(TASK MATERIAL Opens)
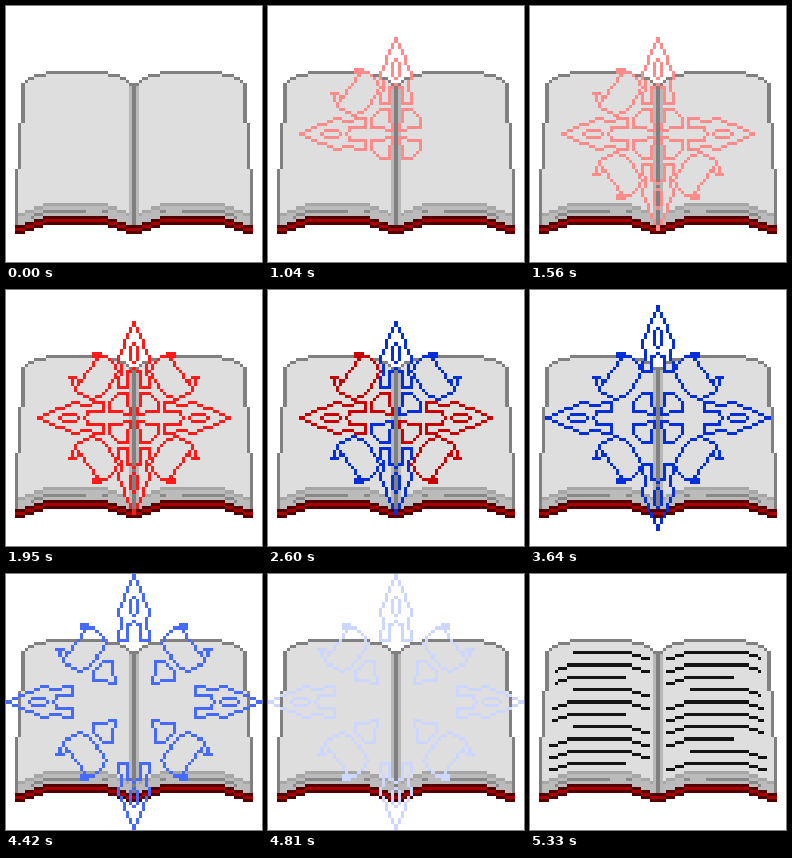
These frames come from a looping animation (256 px wide and 256 px high, 5720 ms). An HTML page with a canvas:

```html
<!DOCTYPE html>
<html lang="en">
<head>
<meta charset="utf-8">
<title>Spell book</title>
<style>
html, body { margin: 0; height: 100%; overflow: hidden; background: #fff; }
canvas { display: block; width: 100vw; height: 100vh; image-rendering: pixelated; }
</style>
</head>
<body>
<canvas id="stage" width="83" height="83"></canvas>
<script>
const ctx = document.getElementById('stage').getContext('2d');
const LOOP = 5720, TICK = 130, SIZE = 83, MID = 41;

const clamp = (v, lo, hi) => Math.max(lo, Math.min(hi, v));

function cell(x, y, w = 1, h = 1) { ctx.fillRect(x, y, w, h); }

// Paint the same cells on both halves of the book
function both(color, x, y, w, h) {
  ctx.fillStyle = color;
  cell(x, y, w, h);
  cell(SIZE - x - w, y, w, h);
}

// Page curves of the left half: the top rounds off, the bottom sags at both ends
function topRow(x) {
  const inset = clamp(Math.min(x - 5, 40 - x), 0, 8);
  return 25 - Math.ceil(Math.log2(inset + 1));
}
function drop(x) {
  return clamp(Math.ceil((9 - Math.min(x - 3, MID - x)) / 3), 0, 3);
}
// The page gets wider in three steps
const margin = row => row < 38 ? 5 : row < 53 ? 4 : 3;

function drawBook() {
  ctx.fillStyle = '#fff';
  cell(0, 0, SIZE, SIZE);
  for (let x = 3; x <= MID; x++) {
    const d = drop(x), top = x < 4 ? 53 : x < 5 ? 38 : topRow(x);
    both('#dedede', x, top, 1, 64 + d - top);
    both('#a6a6a6', x, 64 + d, 1, 1);
    both('#bbbbbb', x, 65 + d, 1, 3);
    if (x > 7 && x < 33 && (x < 26 || x > 30)) both('#888888', x, 66 + d, 1, 1);
    both('#500000', x, 68 + d, 1, 3);
    both('#a80000', x, 69 + d, 1, 1);
    both('#808080', x, top, 1, 1);
  }
  for (let row = 25; row < 71; row++) both('#808080', margin(row), row, 1, 1);
  both('#b8b8b8', 40, 26, 1, 45);
  both('#808080', MID, 25, 1, 46);
}

function stroke(points, place) {
  for (let i = 1; i < points.length; i++) {
    const [ax, ay] = points[i - 1], [bx, by] = points[i];
    const n = Math.max(Math.abs(bx - ax), Math.abs(by - ay));
    for (let k = 0; k <= n; k++) {
      cell(...place(Math.round(ax + (bx - ax) * k / n), Math.round(ay + (by - ay) * k / n)));
    }
  }
}

// Half outlines of the blade and its gem, measured from the tip
const blade = [[0, 0], [5, 12], [4, 14], [4, 17], [5, 19], [5, 21], [2, 21], [2, 16], [0, 15]];
const gem = [[0, 7], [1, 9], [1, 12], [0, 13]];
// Upper left corner shapes
const hook = [[10, 1], [8, 1], [8, 0], [10, 0], [13, 2], [16, 6], [12, 12], [8, 15],
  [3, 13], [0, 8], [2, 8], [3, 10], [9, 2]];
const petal = [[3, 0], [6, 0], [6, 4], [7, 5], [7, 7], [5, 7], [4, 6], [0, 6], [0, 3], [3, 0]];

// dx, dy: unit vector the blade points to
function drawBlade([dx, dy], out) {
  for (const side of [-1, 1]) {
    const place = (x, y) => {
      const r = 31 + out - y, s = x * side;
      return [MID + dx * r - dy * s, MID + dy * r + dx * s];
    };
    stroke(blade, place);
    stroke(gem, place);
  }
}

// The signs mirror a corner shape into its quarter
function drawCorner(points, inset, [sx, sy]) {
  stroke(points, (x, y) => [MID + sx * (inset - x), MID + sy * (inset - y)]);
}

const UP = [0, -1], DOWN = [0, 1], LEFT = [-1, 0], RIGHT = [1, 0];
const UL = [-1, -1], UR = [1, -1], LL = [-1, 1], LR = [1, 1];

// Parts in order of appearance
const parts = [
  ['petal', UL], ['petal', UR], ['petal', LL], ['petal', LR],
  ['blade', UP], ['blade', LEFT], ['hook', UL], ['blade', DOWN],
  ['hook', LL], ['hook', LR], ['blade', RIGHT], ['hook', UR]
];

// Pink deepens to red, the two sets of parts swap red and blue, then blue pales
function partColor(tick, [dx, dy]) {
  const firstSet = dx === dy || dy === 0;
  const swap = Math.floor((tick - 18) / 2) % 2 === 0;
  const blue = tick >= 26 || (tick >= 18 && swap === firstSet);
  return blue
    ? `hsl(228, 96%, ${clamp(63 + 9 * (tick - 34), tick < 34 ? 43 : 63, tick < 34 ? 43 : 90)}%)`
    : `hsl(0, 100%, ${clamp(77 - 11 * (tick - 13), 39, 77)}%)`;
}

function drawSeal(tick) {
  if (tick < 2 || tick >= 38) return;
  const bladeOut = 5 * clamp(tick - 27, 0, 2);
  const hookOut = 2 * clamp(tick - 28, 0, 2);
  const petalOut = tick < 32 ? 0 : 5;
  for (const [kind, dir] of parts.slice(0, tick - 1)) {
    ctx.fillStyle = partColor(tick, dir);
    if (kind === 'blade') drawBlade(dir, bladeOut);
    else if (kind === 'hook') drawCorner(hook, 21 + hookOut, dir);
    else drawCorner(petal, 8 + petalOut, dir);
  }
}

// A paragraph starts indented and the line before it ends early
function drawPage(left, right, starts, shortEnd) {
  for (let i = 0; i < 10; i++) {
    const row = 25 + 4 * i, edge = margin(row) + 3;
    const from = starts.includes(i) ? left + 8 : Math.max(left, edge);
    const to = starts.includes(i + 1) ? shortEnd : Math.min(right, 82 - edge);
    for (let x = from; x <= to; x++) cell(x, row + drop(Math.min(x, 82 - x)));
  }
}

function drawText(tick) {
  if (tick < 39) return;
  ctx.fillStyle = `hsl(0, 0%, ${clamp(62 - 27 * (tick - 39), 8, 62)}%)`;
  drawPage(6, 38, [0, 3, 6, 10], 30);
  drawPage(44, 76, [3, 8], 65);
}

let last = -1;
const begin = performance.now();
function frame() {
  const tick = Math.floor(((performance.now() - begin) % LOOP) / TICK);
  if (tick !== last) {
    last = tick;
    drawBook();
    drawSeal(tick);
    drawText(tick);
  }
  requestAnimationFrame(frame);
}
frame();
</script>
</body>
</html>
```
(TASK MATERIAL Closes)
_YOUR INSTRUCTIONS_
List every line above that holds the word "margin".

_SOLUTION FOR THIS TASK_
html, body { margin: 0; height: 100%; overflow: hidden; background: #fff; }
const margin = row => row < 38 ? 5 : row < 53 ? 4 : 3;
  for (let row = 25; row < 71; row++) both('#808080', margin(row), row, 1, 1);
    const row = 25 + 4 * i, edge = margin(row) + 3;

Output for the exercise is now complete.